===== INPUT RECORDS =====

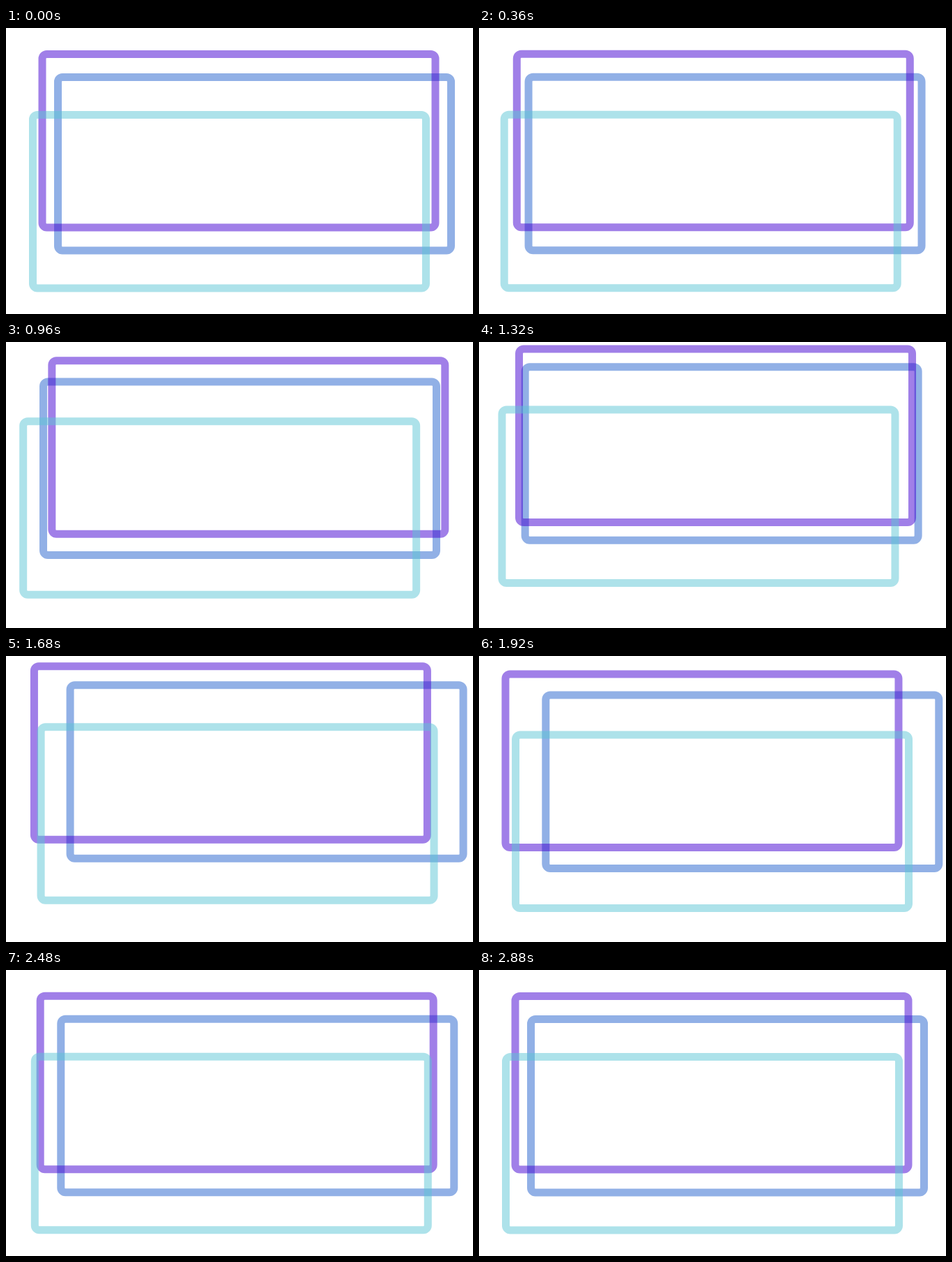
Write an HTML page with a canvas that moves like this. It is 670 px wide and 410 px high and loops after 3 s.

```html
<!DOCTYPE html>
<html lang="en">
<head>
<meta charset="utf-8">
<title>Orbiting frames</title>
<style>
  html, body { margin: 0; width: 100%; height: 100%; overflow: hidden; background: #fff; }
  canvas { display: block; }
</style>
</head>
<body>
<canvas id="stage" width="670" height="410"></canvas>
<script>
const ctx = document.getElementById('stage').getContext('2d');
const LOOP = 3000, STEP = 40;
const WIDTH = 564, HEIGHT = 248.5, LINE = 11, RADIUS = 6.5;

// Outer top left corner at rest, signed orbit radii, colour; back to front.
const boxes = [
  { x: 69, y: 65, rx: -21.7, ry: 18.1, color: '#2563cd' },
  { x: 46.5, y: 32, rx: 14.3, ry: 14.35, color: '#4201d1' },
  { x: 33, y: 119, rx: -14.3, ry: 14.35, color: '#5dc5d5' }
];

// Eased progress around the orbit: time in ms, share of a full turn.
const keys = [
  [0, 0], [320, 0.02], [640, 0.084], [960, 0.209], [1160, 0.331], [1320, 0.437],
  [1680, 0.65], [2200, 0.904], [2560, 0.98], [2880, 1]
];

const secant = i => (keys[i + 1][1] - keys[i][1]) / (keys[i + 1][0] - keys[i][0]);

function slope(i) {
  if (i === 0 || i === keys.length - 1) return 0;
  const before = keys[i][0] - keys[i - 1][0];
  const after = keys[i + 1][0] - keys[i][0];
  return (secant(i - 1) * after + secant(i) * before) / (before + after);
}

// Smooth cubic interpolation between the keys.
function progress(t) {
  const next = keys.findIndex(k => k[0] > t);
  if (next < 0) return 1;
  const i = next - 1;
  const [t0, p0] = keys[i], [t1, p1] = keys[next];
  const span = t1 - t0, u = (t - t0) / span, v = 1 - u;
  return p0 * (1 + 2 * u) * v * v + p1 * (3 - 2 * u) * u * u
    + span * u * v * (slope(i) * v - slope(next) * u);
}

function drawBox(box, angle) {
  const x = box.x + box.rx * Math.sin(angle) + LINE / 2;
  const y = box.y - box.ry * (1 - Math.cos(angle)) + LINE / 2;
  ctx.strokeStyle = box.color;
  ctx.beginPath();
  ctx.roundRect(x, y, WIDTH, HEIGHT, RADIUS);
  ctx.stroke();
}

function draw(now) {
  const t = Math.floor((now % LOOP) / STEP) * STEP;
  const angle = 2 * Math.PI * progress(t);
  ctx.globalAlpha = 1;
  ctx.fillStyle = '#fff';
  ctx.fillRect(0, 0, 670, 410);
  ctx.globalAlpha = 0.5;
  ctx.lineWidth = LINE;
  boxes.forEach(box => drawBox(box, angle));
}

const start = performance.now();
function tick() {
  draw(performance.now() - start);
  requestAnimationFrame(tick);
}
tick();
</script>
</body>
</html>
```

=====

▶ _TASK OBJECTIVE_: This task calls for the listing to be restated exactly, with images omitted.

▶ _SOLUTION TO THIS EXERCISE_:
Write an HTML page with a canvas that moves like this. It is 670 px wide and 410 px high and loops after 3 s.

```html
<!DOCTYPE html>
<html lang="en">
<head>
<meta charset="utf-8">
<title>Orbiting frames</title>
<style>
  html, body { margin: 0; width: 100%; height: 100%; overflow: hidden; background: #fff; }
  canvas { display: block; }
</style>
</head>
<body>
<canvas id="stage" width="670" height="410"></canvas>
<script>
const ctx = document.getElementById('stage').getContext('2d');
const LOOP = 3000, STEP = 40;
const WIDTH = 564, HEIGHT = 248.5, LINE = 11, RADIUS = 6.5;

// Outer top left corner at rest, signed orbit radii, colour; back to front.
const boxes = [
  { x: 69, y: 65, rx: -21.7, ry: 18.1, color: '#2563cd' },
  { x: 46.5, y: 32, rx: 14.3, ry: 14.35, color: '#4201d1' },
  { x: 33, y: 119, rx: -14.3, ry: 14.35, color: '#5dc5d5' }
];

// Eased progress around the orbit: time in ms, share of a full turn.
const keys = [
  [0, 0], [320, 0.02], [640, 0.084], [960, 0.209], [1160, 0.331], [1320, 0.437],
  [1680, 0.65], [2200, 0.904], [2560, 0.98], [2880, 1]
];

const secant = i => (keys[i + 1][1] - keys[i][1]) / (keys[i + 1][0] - keys[i][0]);

function slope(i) {
  if (i === 0 || i === keys.length - 1) return 0;
  const before = keys[i][0] - keys[i - 1][0];
  const after = keys[i + 1][0] - keys[i][0];
  return (secant(i - 1) * after + secant(i) * before) / (before + after);
}

// Smooth cubic interpolation between the keys.
function progress(t) {
  const next = keys.findIndex(k => k[0] > t);
  if (next < 0) return 1;
  const i = next - 1;
  const [t0, p0] = keys[i], [t1, p1] = keys[next];
  const span = t1 - t0, u = (t - t0) / span, v = 1 - u;
  return p0 * (1 + 2 * u) * v * v + p1 * (3 - 2 * u) * u * u
    + span * u * v * (slope(i) * v - slope(next) * u);
}

function drawBox(box, angle) {
  const x = box.x + box.rx * Math.sin(angle) + LINE / 2;
  const y = box.y - box.ry * (1 - Math.cos(angle)) + LINE / 2;
  ctx.strokeStyle = box.color;
  ctx.beginPath();
  ctx.roundRect(x, y, WIDTH, HEIGHT, RADIUS);
  ctx.stroke();
}

function draw(now) {
  const t = Math.floor((now % LOOP) / STEP) * STEP;
  const angle = 2 * Math.PI * progress(t);
  ctx.globalAlpha = 1;
  ctx.fillStyle = '#fff';
  ctx.fillRect(0, 0, 670, 410);
  ctx.globalAlpha = 0.5;
  ctx.lineWidth = LINE;
  boxes.forEach(box => drawBox(box, angle));
}

const start = performance.now();
function tick() {
  draw(performance.now() - start);
  requestAnimationFrame(tick);
}
tick();
</script>
</body>
</html>
```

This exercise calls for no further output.